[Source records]
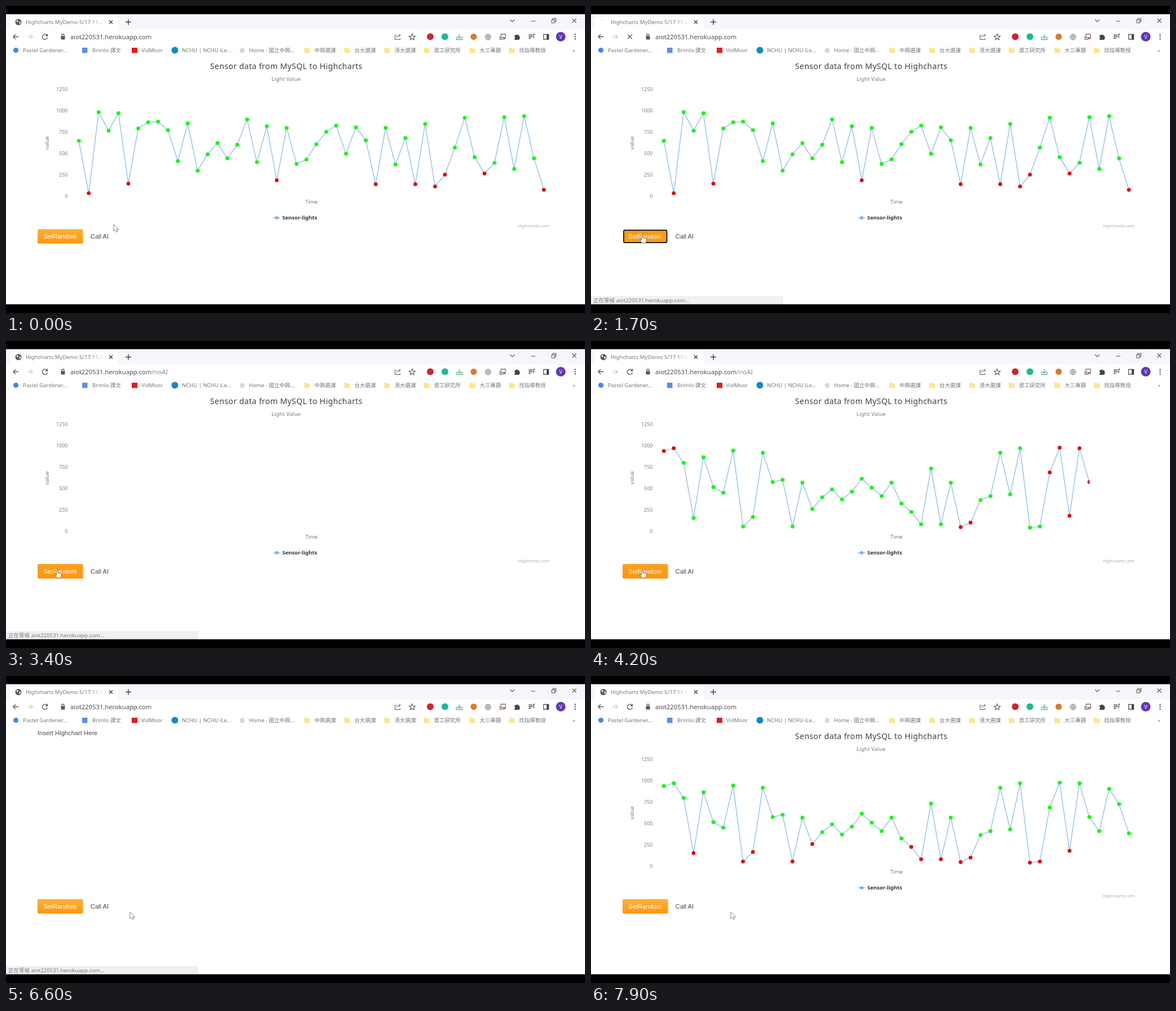
An HTML page for the animation above (8 s loop, 1027x545 px).

```html
<!DOCTYPE html>
<html lang="en">
<head>
<meta charset="utf-8">
<title>Sensor chart</title>
<style>
  html, body { margin: 0; width: 100%; height: 100%; overflow: hidden; background: #fff; }
  svg { display: block; width: 1027px; height: 545px; }
  text { font-family: "Noto Sans", "Noto Sans CJK TC", "Noto Sans CJK", sans-serif; font-size: 9.5px; fill: #777; white-space: pre; }
  .page { font-family: "Liberation Sans", Arial, sans-serif; font-size: 11.2px; fill: #4a4a4a; }
  .url { font-size: 11.2px; fill: #505050; }
  .axis { font-size: 9px; text-anchor: end; fill: #808080; }
  .icon { fill: none; stroke: #555; stroke-width: 1.3; }
</style>
</head>
<body>
<svg viewBox="0 0 1027 545">
  <defs>
    <linearGradient id="orange" x2="0" y2="1">
      <stop offset="0" stop-color="#ffb138"/><stop offset="1" stop-color="#ff9610"/>
    </linearGradient>
    <linearGradient id="hover" x2="0" y2="1">
      <stop offset="0" stop-color="#ff9f1c"/><stop offset="1" stop-color="#ff960e"/>
    </linearGradient>
    <linearGradient id="fade">
      <stop offset="0" stop-color="#fff" stop-opacity="0"/><stop offset="1" stop-color="#fff"/>
    </linearGradient>
    <clipPath id="reveal"><rect id="window" x="0" y="140" width="1027" height="210"/></clipPath>
  </defs>
  <rect width="1027" height="545" fill="#fff"/>

  <!-- tab strip -->
  <rect y="14" width="1027" height="28" fill="#f5f7fa"/>
  <path d="M2 42Q7 42 7 37V24Q7 19 12 19H194Q199 19 199 24V37Q199 42 204 42Z" fill="#fff"/>
  <g id="globe">
    <circle cx="22" cy="28.5" r="5.5" fill="#5a5a5a"/>
    <path d="M18 26l3-1 1 2-2 2zM23 29l3-2 0 3-2 2z" fill="#eee"/>
  </g>
  <path id="spinner" d="M18 24.5A5.5 5.5 0 0 1 22 23" fill="none" stroke="#e4e4e4" stroke-width="1.4"/>
  <text x="35" y="31.8" style="font-size:9.6px">Highcharts MyDemo 5/17 11:2</text>
  <rect x="152" y="20" width="22" height="18" fill="url(#fade)"/>
  <g class="icon">
    <path d="M183 25.500l6 6m0-6l-6 6M217 23.500v10m-5-5h10" stroke="#444" stroke-width="1.500"/>
    <path d="M894 24l4 4 4-4M931 27h8M968 24.500h5.500v5.500H968zM970 24v-2h5.500v5.500h-2M1004.500 22.500l7 7m0-7l-7 7" stroke-width="1.100"/>
  </g>

  <!-- toolbar -->
  <g class="icon">
    <path d="M22 54.500H13m4-4.200l-4.200 4.200 4.200 4.200"/>
    <path d="M38 54.500h9m-4-4.200l4.200 4.200-4.200 4.200" stroke="#ccc"/>
    <path id="reload" d="M72.700 52A4.600 4.600 0 1 0 73.500 56M73.500 49.500v3.500H70"/>
    <path id="stop" d="M65 50.500l8 8m0-8l-8 8"/>
    <path d="M99 54v-2a2 2 0 0 1 4 0v2"/>
    <path d="M693 52h-3v7.500h9V57M693 56q1-4 6-4m-2-2.500l2.700 2.500-2.700 2.500" stroke-width="1"/>
    <path d="M720.500 49.500l1.500 3.700 4 .3-3.100 2.500 1 3.800-3.400-2.100-3.400 2.100 1-3.800-3.100-2.500 4-.3z" stroke-width="1.100"/>
    <path d="M800 54l4 3 4-3M799 55v4.500h10V55M804 50v6" stroke="#57b77b"/>
    <circle cx="855" cy="55" r="5" fill="#ccc" stroke="#aaa"/>
    <path d="M850 55h10M855 50v10" stroke="#999" stroke-width=".8"/>
    <path d="M878 50h8v6h-8zM876 53v6h6" stroke="#777"/>
    <path d="M927 51.500h7m-7 3h7m-7 3h4M936 50v7m0-7h2" stroke="#444"/>
    <path d="M953.500 50.500h9v8.500h-9z"/>
  </g>
  <rect x="97.500" y="53.500" width="7" height="6" rx="1" fill="#555"/>
  <rect x="959" y="50" width="4" height="9.500" fill="#444"/>
  <rect x="882" y="55" width="4" height="4" fill="#c66"/>
  <path d="M902 52h2.500a1.800 1.800 0 0 1 3.500 0h2.500v2.500a1.800 1.800 0 0 1 0 3.500v2H902v-2.300a1.700 1.700 0 0 0 0-3.200z" fill="#444"/>
  <circle cx="752.500" cy="54.500" r="6" fill="#cf2430"/>
  <circle cx="778.500" cy="54.500" r="6" fill="#17bd91"/>
  <circle cx="829.500" cy="54.500" r="5.500" fill="#dd7a25"/>
  <circle cx="984" cy="54.500" r="8.500" fill="#6038b5"/>
  <text x="984" y="57.800" text-anchor="middle" style="fill:#fff;font-size:9px">V</text>
  <g fill="#555"><circle cx="1009.500" cy="50.500" r="1.200"/><circle cx="1009.500" cy="54.500" r="1.200"/><circle cx="1009.500" cy="58.500" r="1.200"/></g>
  <text class="url" x="114" y="58.700">aiot220531.herokuapp.com<tspan id="route" fill="#888">/noAI</tspan></text>

  <!-- bookmarks -->
  <circle cx="17.500" cy="78.500" r="4.500" fill="#4285f4"/>
  <rect x="135" y="74" width="9.500" height="9.500" fill="#5b8fe6"/>
  <rect x="223" y="74" width="10" height="9.500" fill="#e51c1c"/>
  <circle cx="299.500" cy="78.500" r="6" fill="#1488cc"/>
  <circle cx="419" cy="79" r="4.500" fill="#d5dadc"/>
  <g id="marks"></g>

  <!-- page -->
  <text class="page" id="insert" x="56" y="104.500">Insert Highchart Here</text>
  <g id="chart">
    <text x="362" y="111.500" style="font-size:14px;letter-spacing:.4px;fill:#404040">Sensor data from MySQL to Highcharts</text>
    <text x="471" y="132.800" style="letter-spacing:.2px">Light Value</text>
    <g id="ticks"></g>
    <text transform="translate(76 243) rotate(-90)" text-anchor="middle">value</text>
    <text x="531" y="350.500">Time</text>
    <path d="M474 376h12" stroke="#7cb5ec" stroke-width="1.500"/>
    <circle cx="480" cy="376" r="3" fill="#7cb5ec"/>
    <text x="490" y="379.400" style="font-weight:700;fill:#333">Sensor-lights</text>
    <text x="908" y="393" style="font-size:7.5px;fill:#aaa">Highcharts.com</text>
    <g id="series" clip-path="url(#reveal)"></g>
  </g>
  <rect id="button" x="56" y="396" width="80.500" height="25.700" rx="2.500"/>
  <rect id="focus" x="58" y="398" width="76.500" height="22" rx="2" fill="#fd9a14" stroke="#222" stroke-width="2"/>
  <text class="page" x="66.200" y="413" style="fill:#fff">SetRandom</text>
  <text class="page" x="149.800" y="413">Call AI</text>

  <g id="status">
    <rect y="515" width="341" height="15" fill="#eef1f4"/>
    <text x="4" y="526.300">正在等候 aiot220531.herokuapp.com...</text>
  </g>
  <g id="cursor">
    <path id="arrow" d="M0 0V12L3 9.400L5 13.500L7 12.600L5 8.800H8.800Z" fill="#fff" stroke="#777" stroke-width=".9"/>
    <path id="hand" transform="scale(1.1)" d="M-1 1Q0-.8 1 1V5L5.500 6.200Q7 6.700 6.800 8.500L5.500 13.500H-.5L-3.500 9Q-3.500 7.500-1 8.500Z" fill="#fff" stroke="#666" stroke-width=".8"/>
  </g>
  <rect width="1027" height="14.500"/>
  <rect y="529.500" width="1027" height="15.500"/>
</svg>
<script>
const LOOP = 8000, STEP = 100;
const PLOT = { left: 120, width: 845 }, REVEAL = 1000;
const $ = id => document.getElementById(id);

function add(parent, tag, attrs, text = '') {
  const el = document.createElementNS('http://www.w3.org/2000/svg', tag);
  for (const key in attrs) el.setAttribute(key, attrs[key]);
  el.textContent = text;
  parent.append(el);
  return el;
}

// Bookmark labels; entries with a third value get a folder icon.
[[30, 'Pastel Gardener...'], [153, 'Brimlo 譯文'], [240, 'VidMoor'],
 [312, 'NCHU | NCHU iLe...'], [431, 'Home - 國立中興...'],
 [547, '中興選課', 1], [618, '台大選課', 1], [689, '清大選課', 1],
 [759, '資工研究所', 1], [840, '大三專題', 1], [910, '找指導教授', 1], [1005, '»']
].forEach(([x, label, folder]) => {
  add($('marks'), 'text', { x, y: 82.4 }, label);
  if (folder) add($('marks'), 'path', { d: `M${x - 18} 74h4l1 1.500h5v8h-10z`, fill: '#fde68c' });
});

for (let i = 0; i <= 5; i++)
  add($('ticks'), 'text', { class: 'axis', x: 109.5, y: 341.3 - 38.1 * i }, 250 * i);

// Heights of the points on the stage.
const before = [239, 332, 188, 221, 190, 315, 217, 206, 205, 220, 275, 208, 292, 263, 243, 270,
  246, 201, 277, 213, 309, 216, 280, 272, 245, 223, 212, 262, 215, 238, 316, 216,
  281, 234, 316, 209, 320, 299, 251, 198, 268, 297, 278, 197, 289, 195, 270, 326];
const after = [195, 190, 216, 314, 206, 259, 269, 194, 329, 312, 198, 250, 246, 329, 251, 298,
  277, 263, 281, 267, 244, 260, 275, 251, 288, 303, 325, 226, 325, 251, 330, 322,
  282, 275, 198, 272, 190, 331, 329, 233, 189, 310, 190, 250, 275, 200, 227, 279];
const isLow = y => y > 295;
const inRandomPick = (y, i) => i < 2 || i === 30 || i === 31 || (i > 38 && i < 44);

function makeSeries(ys, isRed) {
  const g = add($('series'), 'g', {});
  const points = ys.map((y, i) => [129.2 + 17.55 * i, y + .4]);
  add(g, 'polyline', { points: points.join(' '), fill: 'none', stroke: '#8abdec', 'stroke-width': 1.3 });
  points.forEach(([cx, cy], i) =>
    add(g, 'circle', { cx, cy, r: 3.3, fill: isRed(ys[i], i) ? '#e60000' : '#0f0' }));
  return g;
}

const charts = [
  { from: 0, to: 2500, start: -REVEAL, g: makeSeries(before, isLow) },
  { from: 3400, to: 6300, start: 3400, g: makeSeries(after, inRandomPick) },
  { from: 6900, to: LOOP, start: 6920, g: makeSeries(after, isLow) }
];

const path = [[0, 191, 388], [200, 172, 391], [400, 122, 402], [600, 91, 406], [4700, 91, 406],
  [5000, 118, 424], [5250, 150, 438], [5500, 170.5, 432], [5600, 169, 424], [5800, 164, 407],
  [6200, 164, 407], [6600, 219.8, 419], [7000, 247.8, 419], [LOOP, 247.8, 419]];

function cursorAt(t) {
  const i = Math.max(1, path.findIndex(p => p[0] >= t));
  const [t0, x0, y0] = path[i - 1], [t1, x1, y1] = path[i];
  const k = (t - t0) / (t1 - t0);
  return [x0 + (x1 - x0) * k, y0 + (y1 - y0) * k];
}

const show = (el, on) => { el.style.display = on ? '' : 'none'; };

function draw(t) {
  const within = (...spans) => spans.some(([a, b]) => t >= a && t < b);
  const loading = within([1500, 2500], [6000, 6300]);
  const pressed = within([1500, 2500]);
  show($('globe'), !loading);
  show($('spinner'), loading);
  show($('reload'), !loading);
  show($('stop'), loading);
  show($('route'), within([2500, 6300]));
  show($('status'), within([1600, 3500], [6100, 7000]));
  show($('focus'), pressed);
  show($('button'), !pressed);

  const active = charts.find(c => within([c.from, c.to]));
  show($('chart'), active);
  show($('insert'), !active);
  charts.forEach(c => show(c.g, c === active));
  if (active) {
    const p = Math.min(1, Math.max(0, (t - active.start) / REVEAL));
    const eased = (1 - Math.cos(Math.PI * p)) / 2;
    $('window').setAttribute('width', p ? PLOT.left + PLOT.width * eased : 0);
  }

  const [x, y] = cursorAt(t);
  const inRow = y > 396 && y < 422;
  const onButton = inRow && x > 56 && x < 136;
  const onLink = inRow && x > 141 && x < 190;
  $('cursor').setAttribute('transform', `translate(${x} ${y})`);
  show($('hand'), onButton || onLink);
  show($('arrow'), !onButton && !onLink);
  $('button').setAttribute('fill', onButton ? 'url(#hover)' : 'url(#orange)');
}

const origin = performance.now();
function tick() {
  const t = (performance.now() - origin) % LOOP;
  draw(Math.floor(t / STEP) * STEP);
  requestAnimationFrame(tick);
}
tick();
</script>
</body>
</html>
```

**WHAT IS EXPECTED**
Which lines above hold the word "within"? Copy each of them.

**RESPONSE TO THE EXERCISE**
  const within = (...spans) => spans.some(([a, b]) => t >= a && t < b);
  const loading = within([1500, 2500], [6000, 6300]);
  const pressed = within([1500, 2500]);
  show($('route'), within([2500, 6300]));
  show($('status'), within([1600, 3500], [6100, 7000]));
  const active = charts.find(c => within([c.from, c.to]));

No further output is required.